the moment that we anchored. We spent an hour or two relaxing on the flybridge with our books, drinks, and three different
types of insect repellent at our side, but around 5 pm, when the night shift came on, we gave up and enjoyed the serene view
of palmettos and pines from inside the salon.
|Dawn on Duplin River
Wednesday, March 30, 2005
Duplin River to Thunderbolt
We woke to a beautiful and dramatic dawn, reflected flawlessly in the glassy water of the river. We
did pause to watch the sky change colors as the sun rose, but once it cleared the horizon, we didn't dilly dally--our anchor
was up and we were on our way at 7:35.
We needed to get an early start, because we had a long mileage day ahead, and we also had a lot to do once
we got to Thunderbolt. The boat was encrusted with salt from top to bottom, as a result of the stormy weather at Jekyll
Island, so it badly needed a thorough washing. We also needed to get packed and organized to leave the boat
in Beaufort tomorrow. We are going home for a brief visit, while Starsong has her depth sounder replaced at the boatyard.
In addition to our daily dolphins, today we saw an otter swim across our bow. As we passed, he surfed
the waves of our wake, then returned to his course straight across the river again. We also saw a bald eagle high in
a dead tree.
As if all the wonders of nature around us weren't enough, Dianne Rehm had as her guest today a bee keeper,
and we enjoyed learning more fascinating facts about bees. The most amazing fact: bees have to visit about two
million flowers to make a pound of honey. This topic is very appropriate for our travels through
Georgia, since Georgia's official website indicates that the honeybee is the state insect.
Thursday, March 31, 2005
Thunderbolt, GA to Beaufort, SC
|Rowers in the morning
One of the distinct pleasures of a stay at Thunderbolt Marina is beginning the day with a half dozen very
fresh Krispy Kreme donuts delivered to your door. You have to walk up to the office for the coffee, but it is plenty
good, and hot.
We left the dock at no wake speed, since several teams of rowers were out on the river practicing.
As we cruised slowly, sipping our coffee and nibbling the donuts, watching the rhythmic pulling and feathering of the
rowers as they cut through the smooth water, we enjoyed the serentity of the morning, marred only slightly by the no- see-ums.
Just a short way upriver from Thunderbolt, Bonaventure Cemetery came into view. Made famous in 1994
by John Berendt's book, Midnight in the Garden of Good and Evil, and the Clint Eastwood movie of the same name featuring
some scenes filmed here, the cemetery is a beautiful place with a rich history.
In 1771 John Mullryne and his son-in-law Josiah Tatnall purchased 600 acres of land here and established
a family plantation named Bonaventure, from the French for "good fortune." By 1846, the last son of the family sold
Bonaventure to a Savannah businessman who set aside 70 acres for a public cemetery.
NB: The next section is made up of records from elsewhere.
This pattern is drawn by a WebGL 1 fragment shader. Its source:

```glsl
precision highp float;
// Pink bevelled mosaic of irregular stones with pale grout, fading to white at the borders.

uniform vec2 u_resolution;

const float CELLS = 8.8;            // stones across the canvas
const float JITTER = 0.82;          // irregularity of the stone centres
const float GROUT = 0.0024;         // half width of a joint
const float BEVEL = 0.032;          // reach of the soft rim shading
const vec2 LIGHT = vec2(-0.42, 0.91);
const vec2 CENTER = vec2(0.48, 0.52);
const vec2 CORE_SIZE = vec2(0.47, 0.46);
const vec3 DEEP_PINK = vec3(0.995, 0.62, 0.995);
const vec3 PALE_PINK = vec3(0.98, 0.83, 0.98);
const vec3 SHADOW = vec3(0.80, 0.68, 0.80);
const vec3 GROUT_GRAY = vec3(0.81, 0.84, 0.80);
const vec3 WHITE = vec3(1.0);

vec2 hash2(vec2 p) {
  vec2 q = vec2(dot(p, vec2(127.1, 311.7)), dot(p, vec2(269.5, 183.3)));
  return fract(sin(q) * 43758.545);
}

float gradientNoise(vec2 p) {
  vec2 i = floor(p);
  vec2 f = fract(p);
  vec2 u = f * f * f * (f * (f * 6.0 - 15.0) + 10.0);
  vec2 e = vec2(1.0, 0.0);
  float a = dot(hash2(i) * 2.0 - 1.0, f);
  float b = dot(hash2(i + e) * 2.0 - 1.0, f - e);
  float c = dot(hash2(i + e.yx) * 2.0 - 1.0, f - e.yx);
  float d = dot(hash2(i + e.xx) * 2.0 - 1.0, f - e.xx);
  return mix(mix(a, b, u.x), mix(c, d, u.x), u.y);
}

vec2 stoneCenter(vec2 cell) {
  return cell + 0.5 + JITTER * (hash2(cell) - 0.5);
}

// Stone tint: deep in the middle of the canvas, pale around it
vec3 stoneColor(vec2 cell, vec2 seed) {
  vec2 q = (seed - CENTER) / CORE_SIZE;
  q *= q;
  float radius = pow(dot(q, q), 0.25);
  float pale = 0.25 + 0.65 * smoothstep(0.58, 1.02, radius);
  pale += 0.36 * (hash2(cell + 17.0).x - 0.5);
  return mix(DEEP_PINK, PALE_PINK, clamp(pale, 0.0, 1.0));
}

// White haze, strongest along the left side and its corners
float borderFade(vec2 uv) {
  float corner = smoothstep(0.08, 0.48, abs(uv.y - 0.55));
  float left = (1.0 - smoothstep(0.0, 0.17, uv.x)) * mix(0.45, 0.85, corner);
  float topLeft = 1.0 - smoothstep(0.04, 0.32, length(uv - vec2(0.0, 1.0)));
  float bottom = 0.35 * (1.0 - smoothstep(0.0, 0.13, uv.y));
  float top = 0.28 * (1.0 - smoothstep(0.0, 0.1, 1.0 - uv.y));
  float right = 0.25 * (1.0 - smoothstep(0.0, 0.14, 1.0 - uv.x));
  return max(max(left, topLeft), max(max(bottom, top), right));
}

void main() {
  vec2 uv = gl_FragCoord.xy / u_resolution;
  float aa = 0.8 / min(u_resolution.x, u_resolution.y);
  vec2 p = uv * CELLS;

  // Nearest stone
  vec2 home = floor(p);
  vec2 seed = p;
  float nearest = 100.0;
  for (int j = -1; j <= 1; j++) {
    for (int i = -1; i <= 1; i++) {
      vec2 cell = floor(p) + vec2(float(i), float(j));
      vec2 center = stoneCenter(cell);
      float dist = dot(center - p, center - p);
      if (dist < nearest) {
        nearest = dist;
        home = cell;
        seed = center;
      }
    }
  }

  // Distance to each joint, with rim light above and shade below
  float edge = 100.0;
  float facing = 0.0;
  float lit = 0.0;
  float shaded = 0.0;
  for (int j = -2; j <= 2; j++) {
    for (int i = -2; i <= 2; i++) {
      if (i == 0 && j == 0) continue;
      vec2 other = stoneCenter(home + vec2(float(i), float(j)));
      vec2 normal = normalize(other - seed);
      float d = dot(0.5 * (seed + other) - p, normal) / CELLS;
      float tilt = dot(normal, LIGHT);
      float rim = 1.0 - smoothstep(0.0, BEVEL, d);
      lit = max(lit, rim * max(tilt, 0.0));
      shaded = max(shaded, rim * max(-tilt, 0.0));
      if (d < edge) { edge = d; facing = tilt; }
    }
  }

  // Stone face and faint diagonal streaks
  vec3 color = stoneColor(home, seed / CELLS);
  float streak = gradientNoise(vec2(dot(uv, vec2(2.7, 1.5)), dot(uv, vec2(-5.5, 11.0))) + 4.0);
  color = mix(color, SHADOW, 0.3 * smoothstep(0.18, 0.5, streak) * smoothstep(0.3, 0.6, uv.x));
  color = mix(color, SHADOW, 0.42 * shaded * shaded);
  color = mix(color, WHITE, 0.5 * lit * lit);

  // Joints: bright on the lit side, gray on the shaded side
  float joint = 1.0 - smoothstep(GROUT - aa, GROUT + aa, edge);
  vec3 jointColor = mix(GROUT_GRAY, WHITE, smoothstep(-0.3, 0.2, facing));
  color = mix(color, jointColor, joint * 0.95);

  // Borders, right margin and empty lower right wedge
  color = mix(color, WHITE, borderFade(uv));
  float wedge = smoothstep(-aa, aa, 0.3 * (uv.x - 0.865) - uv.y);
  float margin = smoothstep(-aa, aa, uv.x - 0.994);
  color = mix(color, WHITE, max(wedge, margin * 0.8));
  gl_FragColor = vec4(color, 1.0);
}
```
The city of Savannah bought the
cemetery in 1907.
The cemetery is filled with beautiful statues, monuments, and family chapel buildings, set amid live oaks
draped with Spanish moss. There are ponds, fountains, gardens and benches throughout. This cemetery
was established and developed during a time when people visited cemeteries like parks, strolling and picnicking and socializing
During our last visit to Thunderbolt, we rode our bikes the short distance from the boat to the cemetery,
and we stopped often to admire the statues of angels and cherubs, draped urns, tree trunks, and other icons of death.
We visited the graves of poet Conrad Aiken, song writer Johnny Mercer, and Civil War heros. Today, by boat, we
could see that azeleas were in bloom--copious mounds of red and coral and pink along the ground, while mists of white
dogwood blooms floated above. Wisteria hung lavender from trees and trellises. It would be a beautiful time to visit
We made our way to Beaufort, South Carolina, on schedule, and got to Marsh Harbor Boatworks at high
tide. Our weather radio warned of chances for high winds building in the afternoon and into the evening, so we took down
all our isinglass enclosures and stored them safely away. We securely stowed everything that might get blown around,
packed up, got our rental car, and headed north for home.